• [TO DO] Leave the pictures aside and copy all the data exactly.

• [DATA SHOWN]

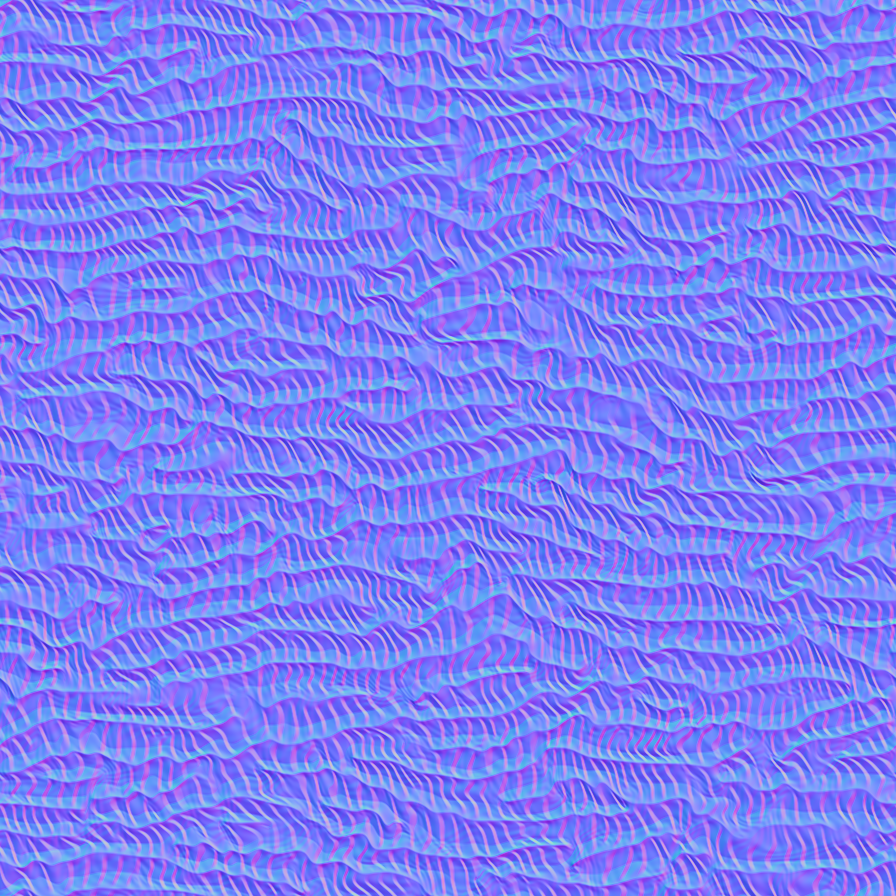
Reproduce this texture map procedurally as a WebGL 1 fragment shader.

```glsl
precision highp float;
// Tileable normal map of wind-blown sand: broken wavy crests joined by fine cross ribs.

#define ROWS 27.0         // crests over the canvas height
#define RIBS 66.0         // cross ribs over the canvas width
#define DRIFT 1.0         // rows that the crests fall across the canvas
#define ROW_HEIGHT 0.0038
#define RIB_HEIGHT 0.0031
#define TROUGH 0.42       // position of the sharp trough above each crest
#define RIB_CREST 0.72    // position of the rib top within its period
#define ROW_DISORDER 0.85
#define RIB_DISORDER 0.85
#define MEANDER 0.0055    // sideways wander of the crests
#define SOFTNESS 0.0014   // half width of the slope filter

const float TAU = 6.28319;

uniform vec2 u_resolution;

vec4 hash4(vec2 c) {
  vec4 s = vec4(dot(c, vec2(127.1, 311.7)), dot(c, vec2(269.5, 183.3)),
                dot(c, vec2(419.2, 371.9)), dot(c, vec2(83.7, 237.1)));
  return fract(sin(s) * 43758.5);
}

// Sine over the tile with whole-number waves, so that it wraps.
float wave(vec2 p, float nx, float ny, float shift) {
  return sin(TAU * (nx * p.x + ny * p.y + shift));
}

// Wrapping cellular noise of blended waves: x = phase in cycles, y = coherence.
vec2 phaseNoise(vec2 p, vec2 cells, vec2 tilt, float disorder, float seed) {
  vec2 q = p * cells;
  vec2 base = floor(q);
  vec2 sum = vec2(0.0);
  float total = 0.0001;
  for (int j = -1; j <= 1; j++) {
    for (int i = -1; i <= 1; i++) {
      vec2 cell = base + vec2(float(i), float(j));
      vec2 id = mod(cell, cells) + seed;
      vec4 rnd = hash4(id);
      vec2 d = q - cell - 0.15 - 0.7 * rnd.xy;
      float w = max(0.0, 1.0 - 0.75 * dot(d, d));
      w *= w * w;
      vec2 lean = (hash4(id + 37.0).xy - 0.5) * 2.0 * tilt;
      float a = TAU * (disorder * (rnd.z - 0.5) + dot(lean, d / cells));
      sum += w * vec2(cos(a), sin(a));
      total += w;
    }
  }
  sum.x += 0.000001;
  return vec2(atan(sum.y, sum.x) / TAU, length(sum) / total);
}

float sandHeight(vec2 p) {
  // Meandering of the whole field
  float bend = wave(p, 9.0, 4.0, 0.6 * wave(p, 3.0, -5.0, 0.1))
             * (0.6 + 0.4 * wave(p, 2.0, 3.0, 0.3));
  float ripple = wave(p, 17.0, -7.0, 0.8 * wave(p, 4.0, 6.0, 0.7)) * wave(p, 3.0, -4.0, 0.2);
  vec2 q = p + MEANDER * vec2(0.4 * ripple, bend + 0.5 * ripple);

  // Main crests: bowls with a sharp edge and a sharp trough
  vec2 row = phaseNoise(q, vec2(11.0, 13.0), vec2(10.0, 5.0), ROW_DISORDER, 3.0);
  float t = fract(ROWS * q.y + DRIFT * q.x + row.x);
  float bowl = 2.0 * t - 1.0;
  float crest = exp(-min(14.0 * t, 9.0 * (1.0 - t)));
  float trough = exp(-12.0 * abs(t - TROUGH));
  float rowStrength = smoothstep(0.0, 0.4, row.y);
  float h = ROW_HEIGHT * rowStrength * (0.8 * bowl * bowl + 0.15 * crest - 0.24 * trough);

  // Cross ribs: lopsided ridges that lean to and fro and fade out at the crests
  vec2 rib = phaseNoise(q, vec2(15.0, 17.0), vec2(14.0, 14.0), RIB_DISORDER, 71.0);
  float slant = 0.2 + 0.8 * wave(p, 3.0, -2.0, 0.4 * wave(p, 1.0, 4.0, 0.0));
  float s = fract(RIBS * q.x + rib.x + slant * t + 0.5 * t * t);
  float ridge = min(s / RIB_CREST, (1.0 - s) / (1.0 - RIB_CREST));
  float between = smoothstep(0.0, 0.26, t) * (1.0 - smoothstep(0.8, 1.0, t));
  float ribStrength = smoothstep(0.02, 0.5, rib.y) * (0.3 + 0.7 * rowStrength);
  h += RIB_HEIGHT * ribStrength * between * (ridge - 0.5);

  // Faint grain of the smooth patches
  float grain = wave(p, 31.0, 43.0, 2.0 * rib.y) * wave(p, 47.0, -19.0, 3.0 * row.y);
  return h + 0.0003 * grain;
}

void main() {
  vec2 uv = gl_FragCoord.xy / u_resolution;
  vec2 e = vec2(SOFTNESS, 0.0);
  vec2 slope = vec2(sandHeight(uv + e.xy) - sandHeight(uv - e.xy),
                    sandHeight(uv + e.yx) - sandHeight(uv - e.yx)) / (2.0 * SOFTNESS);
  vec3 normal = normalize(vec3(-slope, 1.0));
  gl_FragColor = vec4(0.5 + 0.5 * normal, 1.0);
}
```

• [COMPLETED EXERCISE]
Reproduce this texture map procedurally as a WebGL 1 fragment shader.

```glsl
precision highp float;
// Tileable normal map of wind-blown sand: broken wavy crests joined by fine cross ribs.

#define ROWS 27.0         // crests over the canvas height
#define RIBS 66.0         // cross ribs over the canvas width
#define DRIFT 1.0         // rows that the crests fall across the canvas
#define ROW_HEIGHT 0.0038
#define RIB_HEIGHT 0.0031
#define TROUGH 0.42       // position of the sharp trough above each crest
#define RIB_CREST 0.72    // position of the rib top within its period
#define ROW_DISORDER 0.85
#define RIB_DISORDER 0.85
#define MEANDER 0.0055    // sideways wander of the crests
#define SOFTNESS 0.0014   // half width of the slope filter

const float TAU = 6.28319;

uniform vec2 u_resolution;

vec4 hash4(vec2 c) {
  vec4 s = vec4(dot(c, vec2(127.1, 311.7)), dot(c, vec2(269.5, 183.3)),
                dot(c, vec2(419.2, 371.9)), dot(c, vec2(83.7, 237.1)));
  return fract(sin(s) * 43758.5);
}

// Sine over the tile with whole-number waves, so that it wraps.
float wave(vec2 p, float nx, float ny, float shift) {
  return sin(TAU * (nx * p.x + ny * p.y + shift));
}

// Wrapping cellular noise of blended waves: x = phase in cycles, y = coherence.
vec2 phaseNoise(vec2 p, vec2 cells, vec2 tilt, float disorder, float seed) {
  vec2 q = p * cells;
  vec2 base = floor(q);
  vec2 sum = vec2(0.0);
  float total = 0.0001;
  for (int j = -1; j <= 1; j++) {
    for (int i = -1; i <= 1; i++) {
      vec2 cell = base + vec2(float(i), float(j));
      vec2 id = mod(cell, cells) + seed;
      vec4 rnd = hash4(id);
      vec2 d = q - cell - 0.15 - 0.7 * rnd.xy;
      float w = max(0.0, 1.0 - 0.75 * dot(d, d));
      w *= w * w;
      vec2 lean = (hash4(id + 37.0).xy - 0.5) * 2.0 * tilt;
      float a = TAU * (disorder * (rnd.z - 0.5) + dot(lean, d / cells));
      sum += w * vec2(cos(a), sin(a));
      total += w;
    }
  }
  sum.x += 0.000001;
  return vec2(atan(sum.y, sum.x) / TAU, length(sum) / total);
}

float sandHeight(vec2 p) {
  // Meandering of the whole field
  float bend = wave(p, 9.0, 4.0, 0.6 * wave(p, 3.0, -5.0, 0.1))
             * (0.6 + 0.4 * wave(p, 2.0, 3.0, 0.3));
  float ripple = wave(p, 17.0, -7.0, 0.8 * wave(p, 4.0, 6.0, 0.7)) * wave(p, 3.0, -4.0, 0.2);
  vec2 q = p + MEANDER * vec2(0.4 * ripple, bend + 0.5 * ripple);

  // Main crests: bowls with a sharp edge and a sharp trough
  vec2 row = phaseNoise(q, vec2(11.0, 13.0), vec2(10.0, 5.0), ROW_DISORDER, 3.0);
  float t = fract(ROWS * q.y + DRIFT * q.x + row.x);
  float bowl = 2.0 * t - 1.0;
  float crest = exp(-min(14.0 * t, 9.0 * (1.0 - t)));
  float trough = exp(-12.0 * abs(t - TROUGH));
  float rowStrength = smoothstep(0.0, 0.4, row.y);
  float h = ROW_HEIGHT * rowStrength * (0.8 * bowl * bowl + 0.15 * crest - 0.24 * trough);

  // Cross ribs: lopsided ridges that lean to and fro and fade out at the crests
  vec2 rib = phaseNoise(q, vec2(15.0, 17.0), vec2(14.0, 14.0), RIB_DISORDER, 71.0);
  float slant = 0.2 + 0.8 * wave(p, 3.0, -2.0, 0.4 * wave(p, 1.0, 4.0, 0.0));
  float s = fract(RIBS * q.x + rib.x + slant * t + 0.5 * t * t);
  float ridge = min(s / RIB_CREST, (1.0 - s) / (1.0 - RIB_CREST));
  float between = smoothstep(0.0, 0.26, t) * (1.0 - smoothstep(0.8, 1.0, t));
  float ribStrength = smoothstep(0.02, 0.5, rib.y) * (0.3 + 0.7 * rowStrength);
  h += RIB_HEIGHT * ribStrength * between * (ridge - 0.5);

  // Faint grain of the smooth patches
  float grain = wave(p, 31.0, 43.0, 2.0 * rib.y) * wave(p, 47.0, -19.0, 3.0 * row.y);
  return h + 0.0003 * grain;
}

void main() {
  vec2 uv = gl_FragCoord.xy / u_resolution;
  vec2 e = vec2(SOFTNESS, 0.0);
  vec2 slope = vec2(sandHeight(uv + e.xy) - sandHeight(uv - e.xy),
                    sandHeight(uv + e.yx) - sandHeight(uv - e.yx)) / (2.0 * SOFTNESS);
  vec3 normal = normalize(vec3(-slope, 1.0));
  gl_FragColor = vec4(0.5 + 0.5 * normal, 1.0);
}
```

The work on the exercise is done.